*** Material provided ***

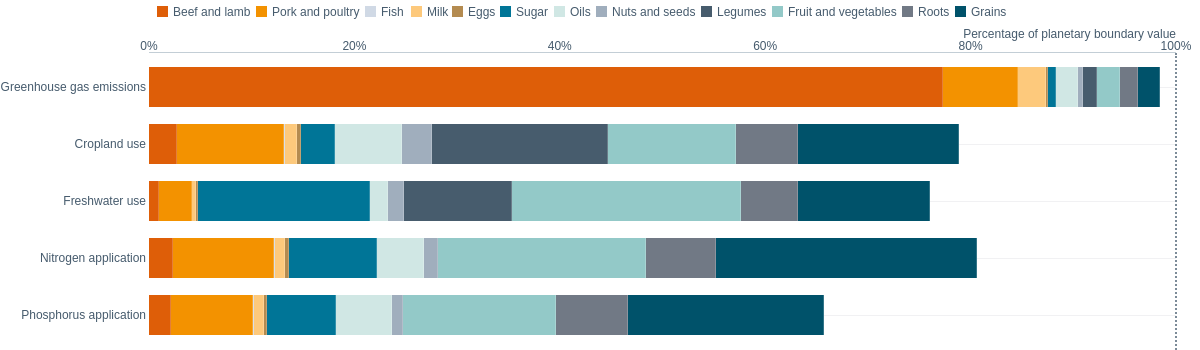
<!DOCTYPE html>
<html lang="en">
<head>
<meta charset="utf-8">
<title>Percentage of planetary boundary value by food group</title>
<style>
:root {
  --ink: #465b6d;
  --axis: #c3ced6;
  --guide: #f1f1f3;
  --beef: #de5e08;
  --pork: #f39200;
  --fish: #d0d9e5;
  --milk: #fdc97c;
  --eggs: #b48b50;
  --sugar: #007597;
  --oils: #d0e7e4;
  --nuts: #a0aebd;
  --legumes: #475c6d;
  --fruit: #93c9c8;
  --roots: #717985;
  --grains: #00526a;
}
* { box-sizing: border-box; margin: 0; padding: 0; }
body {
  width: 1200px;
  height: 350px;
  overflow: hidden;
  background: #fff;
  color: var(--ink);
  font: 12px/14px "Liberation Sans", Arial, sans-serif;
}
.chart { position: relative; width: 1200px; height: 350px; overflow: hidden; }
.legend {
  display: grid;
  grid-template-columns: 99px 109px 46px 41px 48px 54px 42px 105px 71px 130px 53px 60px;
  padding: 5px 0 0 157px;
  height: 27px;
  list-style: none;
}
.legend li { display: flex; gap: 5px; height: 14px; white-space: nowrap; }
.swatch { flex: none; width: 11px; height: 11px; margin-top: 1px; background: var(--tone); }
.axis-title { height: 13px; padding-right: 24px; text-align: right; }
.ticks {
  display: flex;
  justify-content: space-between;
  width: 1027px;
  height: 13px;
  margin-left: 149px;
  border-bottom: 1px solid var(--axis);
}
.ticks span { display: flex; justify-content: center; width: 0; white-space: nowrap; line-height: 13px; }
.rows { display: grid; grid-auto-rows: 40px; row-gap: 17px; padding-top: 14px; }
.row { display: grid; grid-template-columns: 146px 1027px; column-gap: 3px; align-items: center; }
.row h2 { font: inherit; text-align: right; white-space: nowrap; }
.bar {
  display: flex;
  height: 40px;
  background: linear-gradient(var(--guide), var(--guide)) 0 20px / 100% 1px no-repeat;
}
.bar span {
  flex: none;
  width: var(--w);
  background: var(--tone);
  box-shadow: inset -1px 0 rgba(255, 255, 255, .2);
}
.boundary {
  position: absolute;
  left: 1175px;
  top: 53px;
  height: 297px;
  border-left: 2px dotted #7c8b98;
}
.beef { --tone: var(--beef); }
.pork { --tone: var(--pork); }
.fish { --tone: var(--fish); }
.milk { --tone: var(--milk); }
.eggs { --tone: var(--eggs); }
.sugar { --tone: var(--sugar); }
.oils { --tone: var(--oils); }
.nuts { --tone: var(--nuts); }
.legumes { --tone: var(--legumes); }
.fruit { --tone: var(--fruit); }
.roots { --tone: var(--roots); }
.grains { --tone: var(--grains); }
</style>
</head>
<body>
<main class="chart">
  <ul class="legend">
    <li class="beef"><span class="swatch"></span>Beef and lamb</li>
    <li class="pork"><span class="swatch"></span>Pork and poultry</li>
    <li class="fish"><span class="swatch"></span>Fish</li>
    <li class="milk"><span class="swatch"></span>Milk</li>
    <li class="eggs"><span class="swatch"></span>Eggs</li>
    <li class="sugar"><span class="swatch"></span>Sugar</li>
    <li class="oils"><span class="swatch"></span>Oils</li>
    <li class="nuts"><span class="swatch"></span>Nuts and seeds</li>
    <li class="legumes"><span class="swatch"></span>Legumes</li>
    <li class="fruit"><span class="swatch"></span>Fruit and vegetables</li>
    <li class="roots"><span class="swatch"></span>Roots</li>
    <li class="grains"><span class="swatch"></span>Grains</li>
  </ul>

  <p class="axis-title">Percentage of planetary boundary value</p>
  <div class="ticks">
    <span>0%</span><span>20%</span><span>40%</span><span>60%</span><span>80%</span><span>100%</span>
  </div>

  <div class="rows">
    <section class="row">
      <h2>Greenhouse gas emissions</h2>
      <div class="bar">
        <span class="beef" style="--w:794px"></span>
        <span class="pork" style="--w:75px"></span>
        <span class="milk" style="--w:28px"></span>
        <span class="eggs" style="--w:2px"></span>
        <span class="sugar" style="--w:8px"></span>
        <span class="oils" style="--w:22px"></span>
        <span class="nuts" style="--w:5px"></span>
        <span class="legumes" style="--w:14px"></span>
        <span class="fruit" style="--w:23px"></span>
        <span class="roots" style="--w:18px"></span>
        <span class="grains" style="--w:22px"></span>
      </div>
    </section>
    <section class="row">
      <h2>Cropland use</h2>
      <div class="bar">
        <span class="beef" style="--w:28px"></span>
        <span class="pork" style="--w:107px"></span>
        <span class="fish" style="--w:1px"></span>
        <span class="milk" style="--w:12px"></span>
        <span class="eggs" style="--w:4px"></span>
        <span class="sugar" style="--w:34px"></span>
        <span class="oils" style="--w:67px"></span>
        <span class="nuts" style="--w:30px"></span>
        <span class="legumes" style="--w:176px"></span>
        <span class="fruit" style="--w:128px"></span>
        <span class="roots" style="--w:62px"></span>
        <span class="grains" style="--w:161px"></span>
      </div>
    </section>
    <section class="row">
      <h2>Freshwater use</h2>
      <div class="bar">
        <span class="beef" style="--w:10px"></span>
        <span class="pork" style="--w:33px"></span>
        <span class="milk" style="--w:4px"></span>
        <span class="eggs" style="--w:2px"></span>
        <span class="sugar" style="--w:172px"></span>
        <span class="oils" style="--w:18px"></span>
        <span class="nuts" style="--w:16px"></span>
        <span class="legumes" style="--w:108px"></span>
        <span class="fruit" style="--w:229px"></span>
        <span class="roots" style="--w:57px"></span>
        <span class="grains" style="--w:132px"></span>
      </div>
    </section>
    <section class="row">
      <h2>Nitrogen application</h2>
      <div class="bar">
        <span class="beef" style="--w:24px"></span>
        <span class="pork" style="--w:101px"></span>
        <span class="fish" style="--w:1px"></span>
        <span class="milk" style="--w:10px"></span>
        <span class="eggs" style="--w:4px"></span>
        <span class="sugar" style="--w:88px"></span>
        <span class="oils" style="--w:47px"></span>
        <span class="nuts" style="--w:14px"></span>
        <span class="fruit" style="--w:208px"></span>
        <span class="roots" style="--w:70px"></span>
        <span class="grains" style="--w:261px"></span>
      </div>
    </section>
    <section class="row">
      <h2>Phosphorus application</h2>
      <div class="bar">
        <span class="beef" style="--w:22px"></span>
        <span class="pork" style="--w:82px"></span>
        <span class="fish" style="--w:1px"></span>
        <span class="milk" style="--w:10px"></span>
        <span class="eggs" style="--w:3px"></span>
        <span class="sugar" style="--w:69px"></span>
        <span class="oils" style="--w:56px"></span>
        <span class="nuts" style="--w:11px"></span>
        <span class="fruit" style="--w:153px"></span>
        <span class="roots" style="--w:72px"></span>
        <span class="grains" style="--w:196px"></span>
      </div>
    </section>
  </div>
  <div class="boundary"></div>
</main>
</body>
</html>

*** End of Material provided ***

After reading the records above, work out how many lines contain "position" and give that number only.

2